IP fragmentation has always been a tricky issue. Many operating systems had issues implementing it and RFCs have often been ignored (for more or less good reasons). Over the last years, techniques like "Path MTU Discovery" have become popular to mostly eliminate the need for fragmentation, in particular with IPv6 making it mandatory.
So first a quick primer on the how and why of fragmentation in IPv4.
We need fragmentation mostly because not all networks use the same MTU. IPv4 requires that hosts are able to process at least 68 bytes, which is just enough for the maximum IP header size and a couple bytes of protocol header [RFC 791]. Ethernet typically uses an MTU of 1500 bytes but can go all the way up to 9198 bytes. So in short, MTUs are "all over" and there is no guarantee as to what MTU you will find on networks forwarding your packet.

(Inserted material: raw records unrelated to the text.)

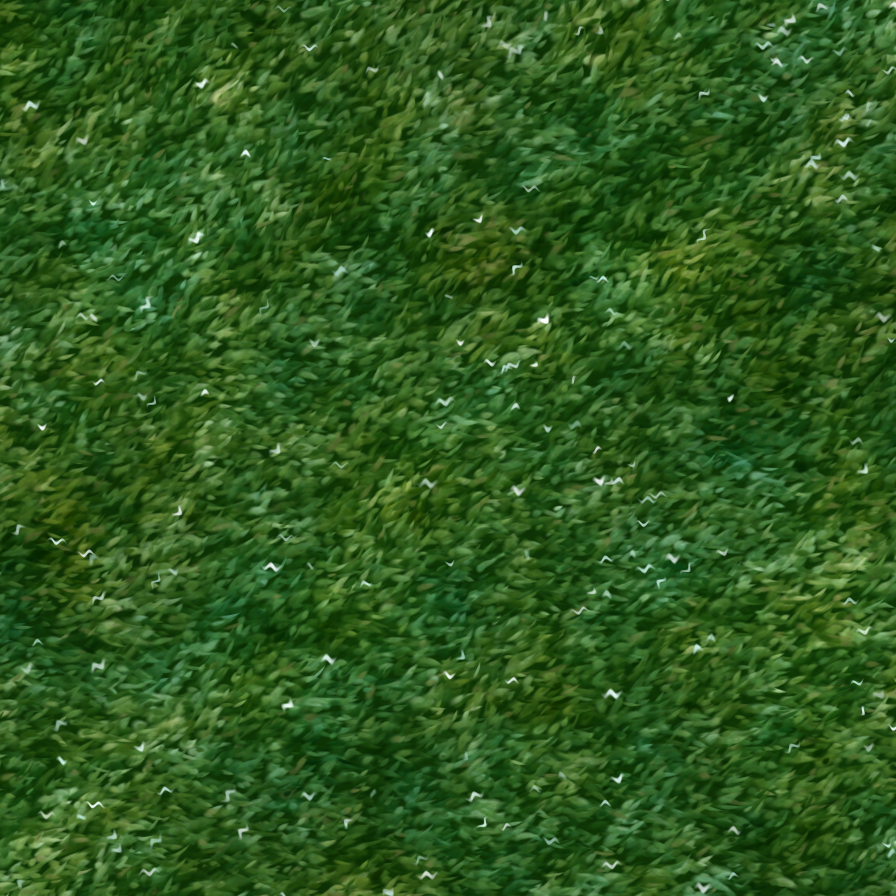
This texture is drawn by a Shadertoy shader. Its source:

```glsl
// Dense mown turf: clumps of short slanted blades with clustered glints and dry flecks.

vec3 hash3(vec2 p) {
    vec3 q = fract(vec3(p.xyx) * vec3(0.1031, 0.1030, 0.0973));
    q += dot(q, q.yxz + 33.33);
    return fract((q.xxy + q.yzz) * q.zyx);
}

// Uneven patches from layered sines, about -1 to 1
float patches(vec2 p) {
    float sum = 0.0, amp = 0.5;
    for (int i = 0; i < 4; i++) {
        sum += amp * sin(p.x + 1.3 * sin(p.y * 0.8)) * sin(p.y + 1.7 * sin(p.x * 0.7));
        p = mat2(1.3, 1.1, -1.1, 1.3) * p + 2.4;
        amp *= 0.7;
    }
    return sum;
}

// Tufts that share a brightness, slightly stretched along the lean
float tufts(vec2 p) {
    return patches(vec2(p.x * 26.0 + p.y * 9.0, p.y * 40.0 - p.x * 14.0) + 3.0);
}

// Shadow green through leaf green to pale tips
vec3 grassColor(float tone) {
    vec3 c = mix(vec3(0.02, 0.14, 0.0), vec3(0.09, 0.26, 0.04), smoothstep(-0.15, 0.24, tone));
    c = mix(c, vec3(0.18, 0.35, 0.11), smoothstep(0.18, 0.48, tone));
    c = mix(c, vec3(0.28, 0.46, 0.20), smoothstep(0.44, 0.74, tone));
    c = mix(c, vec3(0.42, 0.58, 0.35), smoothstep(0.72, 0.96, tone));
    return mix(c, vec3(0.65, 0.78, 0.61), smoothstep(0.95, 1.25, tone));
}

// Offset from a blade centre, turned so x runs along the blade
vec2 alongBlade(vec2 d, float angle) {
    float c = cos(angle), s = sin(angle);
    return vec2(c * d.x + s * d.y, c * d.y - s * d.x);
}

// One layer of overlapping blades, one per jittered cell
vec3 addBlades(vec3 color, vec2 uv, float cells, float seed) {
    vec2 shift = seed * vec2(0.37, 0.61);
    vec2 p = uv * cells + shift;
    vec2 home = floor(p);
    for (int j = -1; j <= 1; j++)
    for (int i = -1; i <= 1; i++) {
        vec2 cell = home + vec2(i, j);
        vec3 place = hash3(cell + seed * 17.3);
        vec3 look = hash3(cell + seed * 31.7 + 90.0);
        vec2 root = (cell + place.xy - shift) / cells;
        float angle = 0.1 + 0.4 * root.y + 1.3 * (place.z - 0.4) + 0.4 * patches(root * 14.0);
        vec2 d = alongBlade(p - cell - place.xy, angle);
        d.y += 0.4 * (look.z - 0.5) * d.x * d.x;
        float halfLength = mix(0.35, 0.9, look.y * look.y);
        float halfWidth = mix(0.12, 0.27, look.z) * (1.0 - 0.35 * d.x / halfLength);
        float shape = length(d / vec2(halfLength, halfWidth));
        float mask = 1.0 - smoothstep(0.35, 1.2, shape);

        // Blade tone follows its tuft and the wider patch
        float tone = 0.08 + 0.82 * look.x + 0.3 * tufts(root);
        tone += 0.22 * patches(root * 11.0 + 4.0);
        tone += 0.1 * clamp(d.y / halfWidth, -1.0, 1.0) + 0.05 * d.x / halfLength;
        vec3 blade = grassColor(tone);

        // Olive against bluish greens, with straw gathered in places
        float warmth = patches(root * 15.0 + 8.0);
        float hue = 0.6 * fract(look.x * 7.0 + look.y * 5.0) - 0.3 + 0.9 * warmth;
        blade += hue * vec3(0.07, 0.005, -0.06) * (0.4 + tone);
        float dry = step(0.985 - 0.07 * max(warmth, 0.0), fract(place.x * 9.0 + look.z * 13.0));
        blade = mix(blade, vec3(0.44, 0.46, 0.25), 0.6 * dry);
        color = mix(color, blade, mask * mix(0.65, 1.0, place.y));
    }
    return color;
}

// Small sky reflections, crowded where the tufts are bright
vec3 addGlints(vec3 color, vec2 uv, float seed) {
    vec2 p = uv * 52.0 + seed;
    vec2 home = floor(p);
    for (int j = -1; j <= 1; j++)
    for (int i = -1; i <= 1; i++) {
        vec2 cell = home + vec2(i, j);
        vec3 place = hash3(cell + seed * 23.0);
        vec3 look = hash3(cell + seed * 41.0 + 60.0);
        float crowd = max(tufts((cell + 0.5 - seed) / 52.0), 0.0);
        float present = step(0.987 - 0.23 * crowd * crowd, look.x);
        vec2 d = alongBlade(p - cell - place.xy, mix(-0.1, 1.0, place.z * place.z));
        d.y += 0.12 * sin(d.x * 9.0 + look.z * 20.0);
        float shape = length(d / vec2(mix(0.22, 0.65, look.y), mix(0.11, 0.25, look.z)));
        float mask = present * (1.0 - smoothstep(0.3, 1.15, shape));
        vec3 sky = mix(vec3(0.62, 0.8, 0.74), vec3(0.97, 0.98, 1.0), fract(look.z * 5.0));
        color = mix(color, sky, mask * mix(0.5, 1.0, place.x));
    }
    return color;
}

void mainImage(out vec4 fragColor, in vec2 fragCoord) {
    vec2 uv = fragCoord / iResolution.y;
    vec3 color = vec3(0.05, 0.19, 0.015);

    // Long blades beneath, finer ones on top
    for (int k = 0; k < 8; k++)
        color = addBlades(color, uv, 32.0 + 4.0 * float(k), float(k) + 1.0);

    for (int k = 0; k < 3; k++)
        color = addGlints(color, uv, float(k) * 3.7 + 2.0);

    // Broad light and shade, then fine soft mottling
    color *= 1.04 + 0.1 * patches(uv * 7.0 + 1.0);
    color *= 1.0 + 0.1 * patches(uv * 170.0);
    fragColor = vec4(clamp(color, 0.0, 1.0), 1.0);
}
```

Path MTU Discovery solved this problem. TCP packets are now sent with the "Do Not Fragment" flag set, and routers will report back if the packet is too large (I hope you are allowing ICMP errors back in your network to support this).
Problems with fragments:
One issue that highlighted these problems recently was labeled "Fragmentsmack". Reassembling lots of fragments arriving in various orders can overwhelm some of the reassembly algorithms, and as a result, cause a DoS condition. This issue appears to have affected Linux and Windows. Linux advised using a smaller memory buffer for fragments to fix this issue. Microsoft yesterday' suggested in its patch Tuesday note to drop all out of order fragments via a registry fix.
For Linux, a patch was submitted in response that would drop all overlapping fragments.
So this got me to think about how much fragments there are in modern networks. I hadn't checked in a while, but my overall guess was "not much", and that has been shown true so far. I collected all fragments for a day from a couple of networks, and also checked with others who looked into this issue.
The number one source of fragments appears to be DNS. In particular, if you are using DNSSEC, your DNS server will support a feature called "EDNS0" (Extended DNS Option 0, RFC 2671). Historically, DNS limited UDP responses to 512 bytes (RFC 1035). DNSSEC often requires larger responses for keys and such, so EDNS0 allows a client to signal to a server that it is willing to receive larger replies. This is more efficient than using truncated UDP replies and than following up with a TCP request. RFC 2671 suggests 1280 bytes as "reasonable" for an ethernet connected client, but doesn't mandate a particular size. I often see 4096 bytes used. These larger responses lead to fragmentation.
I have also heard of issues with SIP and fragmentation, but haven't been able to observe this first hand.
So what does this all mean for your networks? I wrote a quick scapy script to see how different current (fully patched) operating systems dealt with fragments. I looked at three cases:
You can find the script here: https://github.com/jullrich/ipv6/blob/master/scapy/fragtest.py
I ran it against PFSense (FreeBSD 11.1-RELEASE-p10), Linux 3.10 (CentOS 7), Linux 4.15 (Ubuntu 18.04), OS X 10.11.6 and MacOS 10.13.6 and all of them responded to all three cases.
Window 10 is so far the only operating system that did not respond to overlapping fragments at all. There is always a chance that I got the script wrong. But I even tried it with an identical payload. The overlapping payload in the script was selected so it would generate identical checksums, no matter if the first or second copy is selected.
If you have any insight or are able to run the script against other systems, please let me know what you find. In all cases, I disabled the host-based firewall.Defending Web Applications Security Essentials - SANS Security West 2019
Sep 12th 2018
2 months ago